Apparently, the blogosphere is abuzz with all the New York Times coverage of yoga this past week. This is good news on many fronts. First, it’s interesting in this e-age, that the Times- a good old fashioned printed newspaper -still gets people’s attention the way it always has. Second, how cool that everyone is talking about yoga…again. This time the articles deal with the review of two new yoga books ( in the Book Review) and one yoga teacher ( in the Magazine) John Friend.
I’m posting the links to it all here, including Friend’s response to his Times profile. I’m not going to go on too long about the Anusara (Friend ) profile just yet. What I’m really interested in exploring is how both the Book Review, and the Teacher Review, focused on the split in the yoga world between the physical and the spiritual dimensions of the practice. Both articles addressed the lament of many yoga teachers that Americanized yoga is too focused on the yoga poses, and not on the spiritual side of things. This is a topic that has been raging for years. Usually, the story goes like this: “yoga students and teachers are too focused on the physical asanas and are not getting the deeper teachings of yoga. They are ignoring the spiritual side of yoga in pursuit of the perfect pose, the toned and buff body.” For me, this argument just misses the point of yoga entirely. The deeper so called “spiritual” teachings are contained in that continuum called the Body/Mind. Yoga aims to integrate us. Hatha Yoga is a practice of body and breath and mind (spirit). Note that I say a practice. What can you practice? Asana and Pranayama. Everything else flows from these basic, rudimentary practices, including the spiritual stuff, including meditation, including even the yamas and niyamas.

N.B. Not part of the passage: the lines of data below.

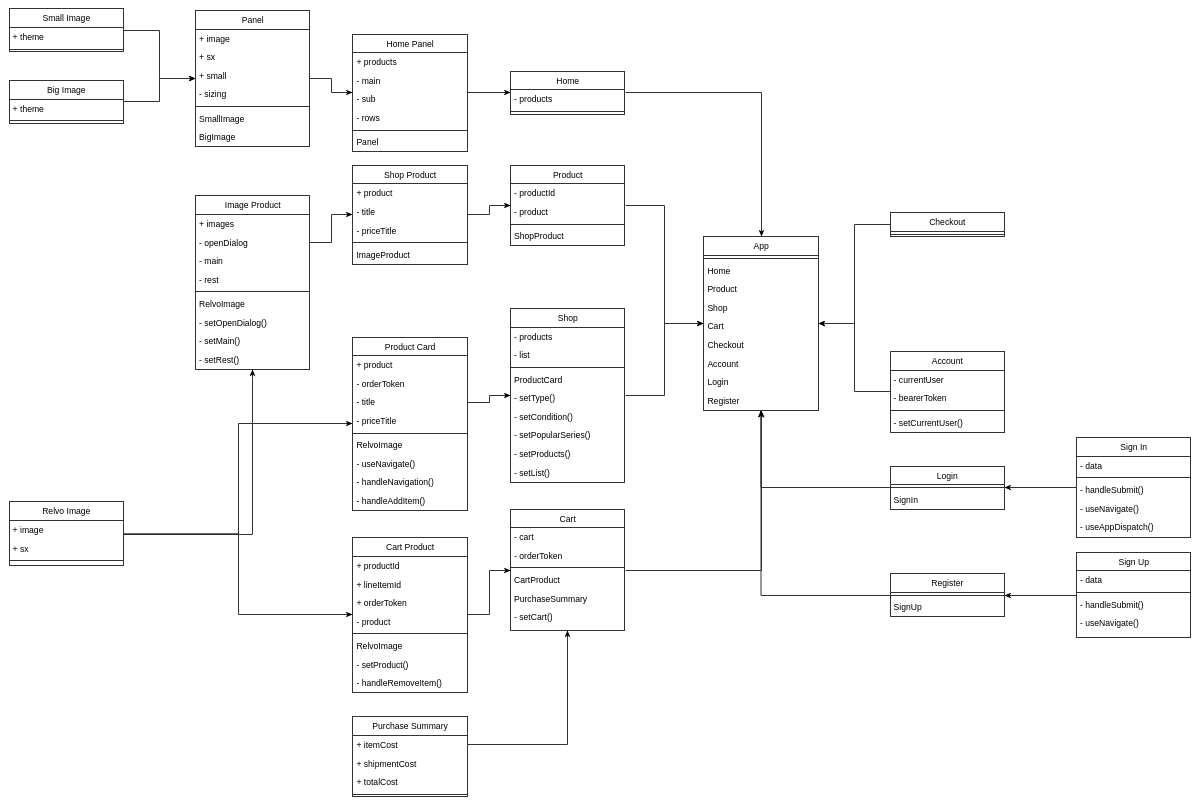
<!DOCTYPE html>
<html lang="en">
<head>
<meta charset="utf-8">
<title>Component class diagram</title>
<style>
  :root {
    --paper: #fff;
    --ink: #000;
    --rule: #333;
    --row: 18.6px;
  }
  * { box-sizing: border-box; margin: 0; padding: 0; }
  html, body { width: 1200px; height: 806px; overflow: hidden; background: var(--paper); }
  .diagram {
    position: relative;
    width: 1200px;
    height: 806px;
    color: var(--ink);
    font: 8.6px/var(--row) "Liberation Sans", Arial, sans-serif;
  }
  .connectors { position: absolute; inset: 0; display: block; }
  .connectors path { fill: none; stroke: var(--rule); stroke-width: 1; }
  .connectors .arrowhead { fill: var(--ink); stroke: none; }
  .class {
    position: absolute;
    left: var(--x);
    top: var(--y);
    width: 115.4px;
    display: flex;
    flex-direction: column;
    border: 1px solid var(--rule);
    white-space: nowrap;
  }
  .class h2 {
    flex: none;
    height: var(--row);
    border-bottom: 1px solid var(--rule);
    font-size: inherit;
    font-weight: 400;
    text-align: center;
  }
  .class ul { flex: none; list-style: none; padding-left: 3px; }
  .class ul:last-child { margin-bottom: -0.6px; }
  .class li { height: var(--row); }
  .class hr { flex: none; height: 1px; margin: 2px 0 2.6px; border: 0; background: var(--rule); }
  .class hr:last-child { margin-bottom: 1.6px; }
  .col-1 { --x: 8.6px; }
  .col-2 { --x: 195px; }
  .col-3 { --x: 352.4px; }
  .col-4 { --x: 510px; }
  .col-5 { --x: 703.4px; }
  .col-6 { --x: 889.6px; }
  .col-7 { --x: 1076px; }
  .relvo-image { height: 65px; }
  .cart { height: 122px; }
  .sign-in { height: 101px; }
  .sign-up { height: 86px; }
</style>
</head>
<body>
<main class="diagram">
  <svg class="connectors" width="1200" height="806" viewBox="0 0 1200 806" aria-hidden="true">
    <defs>
      <marker id="arrow" markerUnits="userSpaceOnUse" markerWidth="7" markerHeight="6" refX="7" refY="3" orient="auto">
        <path class="arrowhead" d="M0 0L7 3L0 6L2 3Z"/>
      </marker>
    </defs>
    <g transform="translate(.5 .5)">
      <g id="panel-links">
        <path marker-end="url(#arrow)" d="M123 30H159V78H195"/>
        <path marker-end="url(#arrow)" d="M123 101H159V78H195"/>
        <path marker-end="url(#arrow)" d="M309 78H331V92H352"/>
        <path marker-end="url(#arrow)" d="M467 92H510"/>
      </g>
      <g id="product-links">
        <path marker-end="url(#arrow)" d="M309 242H331V214H352"/>
        <path marker-end="url(#arrow)" d="M467 214H489V205H510"/>
        <path marker-end="url(#arrow)" d="M467 402H489V395H510"/>
        <path marker-end="url(#arrow)" d="M467 614H489V570H510"/>
        <path marker-end="url(#arrow)" d="M467 744H567V630"/>
      </g>
      <g id="image-links">
        <path marker-end="url(#arrow)" d="M123 534H252V369"/>
        <path marker-end="url(#arrow)" d="M123 533.5H238V423H352"/>
        <path marker-end="url(#arrow)" d="M123 533.5H238V614H352"/>
      </g>
      <g id="app-links">
        <path marker-end="url(#arrow)" d="M625 92H761V236"/>
        <path marker-end="url(#arrow)" d="M625 205H664V323H703"/>
        <path marker-end="url(#arrow)" d="M625 395H664V323H703"/>
        <path marker-end="url(#arrow)" d="M625 570H761V410"/>
        <path marker-end="url(#arrow)" d="M890 224H854V323H818"/>
        <path marker-end="url(#arrow)" d="M890 391H854V323H818"/>
        <path marker-end="url(#arrow)" d="M890 487H760.5V410"/>
        <path marker-end="url(#arrow)" d="M890 595H760.5V410"/>
      </g>
      <g id="sign-links">
        <path marker-end="url(#arrow)" d="M1076 487H1004"/>
        <path marker-end="url(#arrow)" d="M1076 595H1004"/>
      </g>
    </g>
  </svg>

  <section class="class col-1" style="--y:8.4px">
    <h2>Small Image</h2>
    <ul><li>+ theme</li></ul>
    <hr>
  </section>
  <section class="class col-1" style="--y:80px">
    <h2>Big Image</h2>
    <ul><li>+ theme</li></ul>
    <hr>
  </section>
  <section class="class col-1 relvo-image" style="--y:501.4px">
    <h2>Relvo Image</h2>
    <ul><li>+ image</li><li>+ sx</li></ul>
    <hr>
  </section>

  <section class="class col-2" style="--y:10px">
    <h2>Panel</h2>
    <ul><li>+ image</li><li>+ sx</li><li>+ small</li><li>- sizing</li></ul>
    <hr>
    <ul><li>SmallImage</li><li>BigImage</li></ul>
  </section>
  <section class="class col-2" style="--y:195.4px">
    <h2>Image Product</h2>
    <ul><li>+ images</li><li>- openDialog</li><li>- main</li><li>- rest</li></ul>
    <hr>
    <ul><li>RelvoImage</li><li>- setOpenDialog()</li><li>- setMain()</li><li>- setRest()</li></ul>
  </section>

  <section class="class col-3" style="--y:33.6px">
    <h2>Home Panel</h2>
    <ul><li>+ products</li><li>- main</li><li>- sub</li><li>- rows</li></ul>
    <hr>
    <ul><li>Panel</li></ul>
  </section>
  <section class="class col-3" style="--y:164.8px">
    <h2>Shop Product</h2>
    <ul><li>+ product</li><li>- title</li><li>- priceTitle</li></ul>
    <hr>
    <ul><li>ImageProduct</li></ul>
  </section>
  <section class="class col-3" style="--y:336.6px">
    <h2>Product Card</h2>
    <ul><li>+ product</li><li>- orderToken</li><li>- title</li><li>- priceTitle</li></ul>
    <hr>
    <ul><li>RelvoImage</li><li>- useNavigate()</li><li>- handleNavigation()</li><li>- handleAddItem()</li></ul>
  </section>
  <section class="class col-3" style="--y:537.4px">
    <h2>Cart Product</h2>
    <ul><li>+ productId</li><li>+ lineItemId</li><li>+ orderToken</li><li>- product</li></ul>
    <hr>
    <ul><li>RelvoImage</li><li>- setProduct()</li><li>- handleRemoveItem()</li></ul>
  </section>
  <section class="class col-3" style="--y:716.4px">
    <h2>Purchase Summary</h2>
    <ul><li>+ itemCost</li><li>+ shipmentCost</li><li>+ totalCost</li></ul>
    <hr>
  </section>

  <section class="class col-4" style="--y:70.8px">
    <h2>Home</h2>
    <ul><li>- products</li></ul>
    <hr>
  </section>
  <section class="class col-4" style="--y:164.8px">
    <h2>Product</h2>
    <ul><li>- productId</li><li>- product</li></ul>
    <hr>
    <ul><li>ShopProduct</li></ul>
  </section>
  <section class="class col-4" style="--y:308.2px">
    <h2>Shop</h2>
    <ul><li>- products</li><li>- list</li></ul>
    <hr>
    <ul><li>ProductCard</li><li>- setType()</li><li>- setCondition()</li><li>- setPopularSeries()</li><li>- setProducts()</li><li>- setList()</li></ul>
  </section>
  <section class="class col-4 cart" style="--y:508.6px">
    <h2>Cart</h2>
    <ul><li>- cart</li><li>- orderToken</li></ul>
    <hr>
    <ul><li>CartProduct</li><li>PurchaseSummary</li><li>- setCart()</li></ul>
  </section>

  <section class="class col-5" style="--y:236.4px">
    <h2>App</h2>
    <hr>
    <ul><li>Home</li><li>Product</li><li>Shop</li><li>Cart</li><li>Checkout</li><li>Account</li><li>Login</li><li>Register</li></ul>
  </section>

  <section class="class col-6" style="--y:212px">
    <h2>Checkout</h2>
    <hr>
  </section>
  <section class="class col-6" style="--y:351.2px">
    <h2>Account</h2>
    <ul><li>- currentUser</li><li>- bearerToken</li></ul>
    <hr>
    <ul><li>- setCurrentUser()</li></ul>
  </section>
  <section class="class col-6" style="--y:465.6px">
    <h2>Login</h2>
    <hr>
    <ul><li>SignIn</li></ul>
  </section>
  <section class="class col-6" style="--y:573px">
    <h2>Register</h2>
    <hr>
    <ul><li>SignUp</li></ul>
  </section>

  <section class="class col-7 sign-in" style="--y:437.2px">
    <h2>Sign In</h2>
    <ul><li>- data</li></ul>
    <hr>
    <ul><li>- handleSubmit()</li><li>- useNavigate()</li><li>- useAppDispatch()</li></ul>
  </section>
  <section class="class col-7 sign-up" style="--y:551.8px">
    <h2>Sign Up</h2>
    <ul><li>- data</li></ul>
    <hr>
    <ul><li>- handleSubmit()</li><li>- useNavigate()</li></ul>
  </section>
</main>
</body>
</html>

The yoga of the American yoga studio is Hatha Yoga- the point of this practice is that the body becomes the vehicle for liberation itself. It’s not the end in itself, but the body stands as the field of practice. Alongside these physical practices you could be studying the texts from the different traditions of yoga such as Patanjali’s Yoga Sutra, The Tantras, The Gita, etc. but the experience of yoga transformation is a direct one. You either have it or you don’t, on a moment -to -moment, or practice- to -practice basis. The beauty of this practice called Hatha Yoga is that it actually includes the Body. How many other spiritual practices do this? Usually the body is either neglected, or vilified. So, this question of “over- practicing” yoga poses seems caught in it’s own criticism. We do need to practice. And when we practice “off the mat”- guess what? We’re still in our bodies. Every moment becomes an opportunity for the balanced pose.
Don’t get me wrong. I do understand the very real aversion to the material aspect of the practice. The other day, I was taking a fun and advanced Vinyasa class with a good teacher. After about the 6th creative arm balance, I had the impression that we were acquiring yoga poses, the way we acquire material things. “Enough,” I thought. I felt full enough of yoga poses and was ready to be still and quiet. But I wouldn’t have felt that way without the body practice. There was too much on my mind. I needed the practice to discharge my “mental fluctuations.” Because although I have practiced for years, I’m still a beginner at this thing called life-throwing- me-obstacles.
Another important issue for the detractors of physical yoga to remember is this: people in the US are sedentary. We have lost our connection to hard physical labor, our bodies are yearning to be used to their potential. Not only is there an epidemic of obesity, but also of depression and anxiety. Hatha Yoga has been proven in several studies to help control the symptoms of depression and anxiety. People are flocking to yoga studios to ease their minds through the body, the breath and spirit, and in community. People want to reduce their personal suffering, and they do get immediate results through yoga practice.
What yoga teaches us is that our personal liberation, and transformation is tied to that of every other living creature. The way forward for yoga in America is to connect to each other through embodiment of our spiritual ideals.